▶ **WHAT IS REQUIRED**:
Whenever "total" occurs in a line of the material, list that line.

----------------------------------------

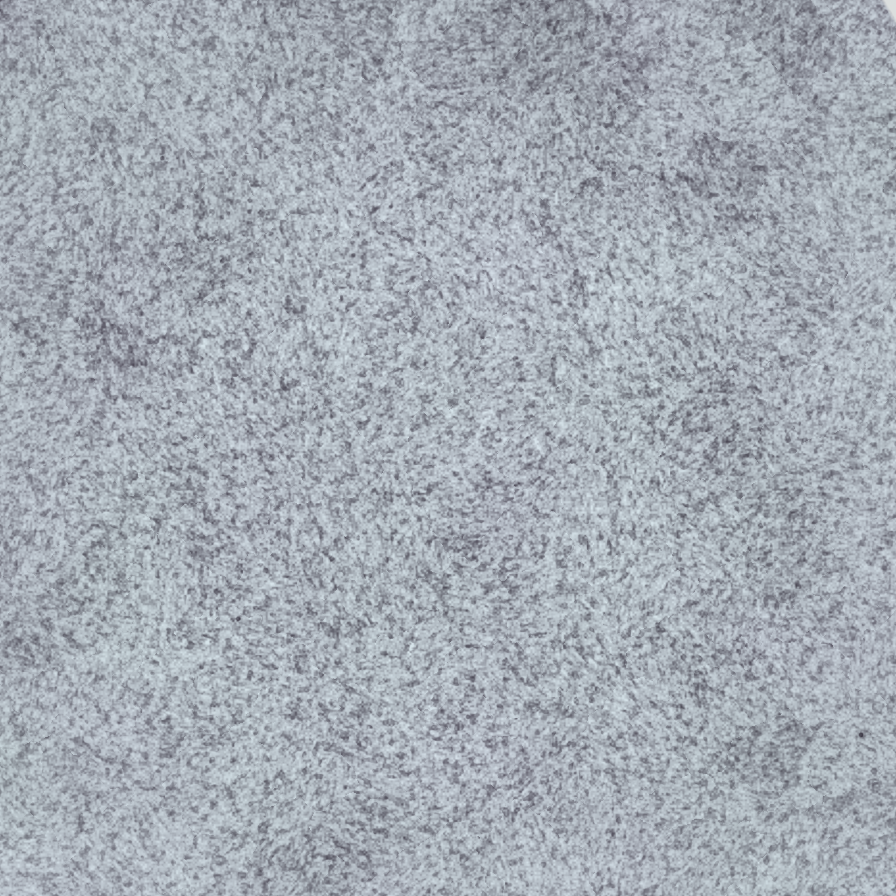
Reproduce this texture procedurally as a WebGL 1 fragment shader.

```glsl
precision highp float;
// Weathered galvanised metal: ragged crystal patches, brushed grain, dark pits and pale scratches.
uniform vec2 u_resolution;

const vec3 SHADOW_ZINC = vec3(0.44, 0.445, 0.488);
const vec3 BRIGHT_ZINC = vec3(0.75, 0.79, 0.82);
const vec3 PALE_CORNER = vec3(0.86, 0.87, 0.87);
const float PATCH_COUNT = 11.0;
const int SCRATCH_COUNT = 24;

float hash(vec2 p) {
  vec3 q = fract(vec3(p.xyx) * 0.1031);
  q += dot(q, q.yzx + 33.33);
  return fract((q.x + q.y) * q.z);
}

vec2 hash2(vec2 p) {
  return vec2(hash(p), hash(p + 71.7));
}

float noise(vec2 p) {
  vec2 cell = floor(p);
  vec2 f = fract(p);
  f = f * f * (3.0 - 2.0 * f);
  float low = mix(hash(cell), hash(cell + vec2(1.0, 0.0)), f.x);
  float high = mix(hash(cell + vec2(0.0, 1.0)), hash(cell + 1.0), f.x);
  return mix(low, high, f.y);
}

float fbm(vec2 p) {
  float sum = 0.0;
  float weight = 0.5;
  for (int i = 0; i < 4; i++) {
    sum += weight * noise(p);
    p = p * 2.03 + 17.3;
    weight *= 0.5;
  }
  return sum / 0.9375;
}

vec2 rotate(vec2 p, float angle) {
  float c = cos(angle);
  float s = sin(angle);
  return vec2(c * p.x - s * p.y, s * p.x + c * p.y);
}

// Crystal patches: x = brightness, y = darkening, z = seed of the nearest one.
vec3 crystalPatches(vec2 p) {
  vec2 base = floor(p);
  vec3 result = vec3(0.0);
  float total = 0.0;
  float nearest = 9.0;
  for (int y = -1; y <= 1; y++) {
    for (int x = -1; x <= 1; x++) {
      vec2 cell = base + vec2(float(x), float(y));
      vec2 offset = cell + hash2(cell) - p;
      float d = dot(offset, offset);
      float weight = exp(-38.0 * d) + 1e-9;
      float dark = step(0.7, hash(cell + 23.1));
      result.xy += weight * vec2(hash(cell + 5.9) - 0.5, dark);
      total += weight;
      if (d < nearest) {
        nearest = d;
        result.z = hash(cell + 41.3);
      }
    }
  }
  return vec3(result.xy / total, result.z);
}

// Short brushed strokes and crumbly flecks, slightly stretched along the patch direction.
float brushedGrain(vec2 uv, float seed) {
  vec2 p = rotate(uv, seed * 6.2832) + seed * 7.0;
  float strokes = noise(p * vec2(150.0, 290.0)) - 0.5;
  float crumbs = 0.65 * noise(uv * 165.0 + 31.0) + 0.35 * noise(p * vec2(210.0, 310.0) + 11.0);
  float pits = 1.0 - smoothstep(0.26, 0.5, crumbs);
  float fine = noise(uv * 430.0) - 0.5;
  return 0.22 * strokes - 0.155 * pits + 0.24 * fine;
}

float scratch(vec2 uv, vec2 centre, float angle, float halfLength, float width) {
  vec2 p = rotate(uv - centre, -angle);
  p.x = max(abs(p.x) - halfLength, 0.0);
  return 1.0 - smoothstep(0.3 * width, width, length(p));
}

float scratches(vec2 uv) {
  float sum = 0.0;
  for (int i = 0; i < SCRATCH_COUNT; i++) {
    vec2 id = vec2(float(i), 12.0);
    float halfLength = mix(0.008, 0.03, hash(id + 3.0));
    float strength = mix(0.3, 1.0, hash(id + 9.0));
    sum += strength * scratch(uv, hash2(id), hash(id + 6.0) * 3.1416, halfLength, 0.003);
  }
  return min(sum, 1.0);
}

// Rare tiny black holes, one candidate per grid cell.
float specks(vec2 p) {
  vec2 cell = floor(p);
  float d = length(fract(p) - 0.2 - 0.6 * hash2(cell));
  return step(0.96, hash(cell + 87.0)) * (1.0 - smoothstep(0.02, 0.05, d));
}

// Flattens the highlights above the knee.
float softenHighlights(float tone, float knee) {
  return min(tone, knee) + 0.62 * max(tone - knee, 0.0);
}

void main() {
  vec2 uv = gl_FragCoord.xy / u_resolution;
  vec2 ragged = vec2(fbm(uv * 24.0), fbm(uv * 24.0 + 53.0)) - 0.5;
  vec3 crystal = crystalPatches((uv + 0.07 * ragged) * PATCH_COUNT);
  float rim = smoothstep(0.25, 0.6, length(uv - vec2(0.5, 0.46)));

  // Broad shading, with darker and smoother patches towards the rim
  float tone = 0.706 + 0.08 * (fbm(uv * 6.0 + 8.0) - 0.5);
  tone += 0.035 * crystal.x - crystal.y * mix(0.012, 0.075, rim);
  tone -= 0.02 * smoothstep(0.65, 1.0, uv.y);
  tone -= 0.06 * (1.0 - smoothstep(0.0, 0.2, length(uv - vec2(0.0, 1.0))));
  tone += brushedGrain(uv, crystal.z) * mix(1.06, 0.82, rim);
  tone = softenHighlights(tone, 0.69);
  tone += 0.06 * scratches(uv) - 0.3 * specks(uv * 14.0);

  // Zinc colours drift slightly between a greenish and a violet grey
  float level = clamp((tone - SHADOW_ZINC.r) / (BRIGHT_ZINC.r - SHADOW_ZINC.r), -0.8, 1.3);
  vec3 color = mix(SHADOW_ZINC, BRIGHT_ZINC, level);
  color.g += 0.025 * (fbm(uv * 7.0 + 90.0) - 0.5);

  float corner = smoothstep(1.982, 1.988, uv.x + 0.6 * uv.y + 0.4);
  gl_FragColor = vec4(mix(color, PALE_CORNER, corner), 1.0);
}
```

----------------------------------------

▶ **EXERCISE RESULT**:
  float total = 0.0;
      total += weight;
  return vec3(result.xy / total, result.z);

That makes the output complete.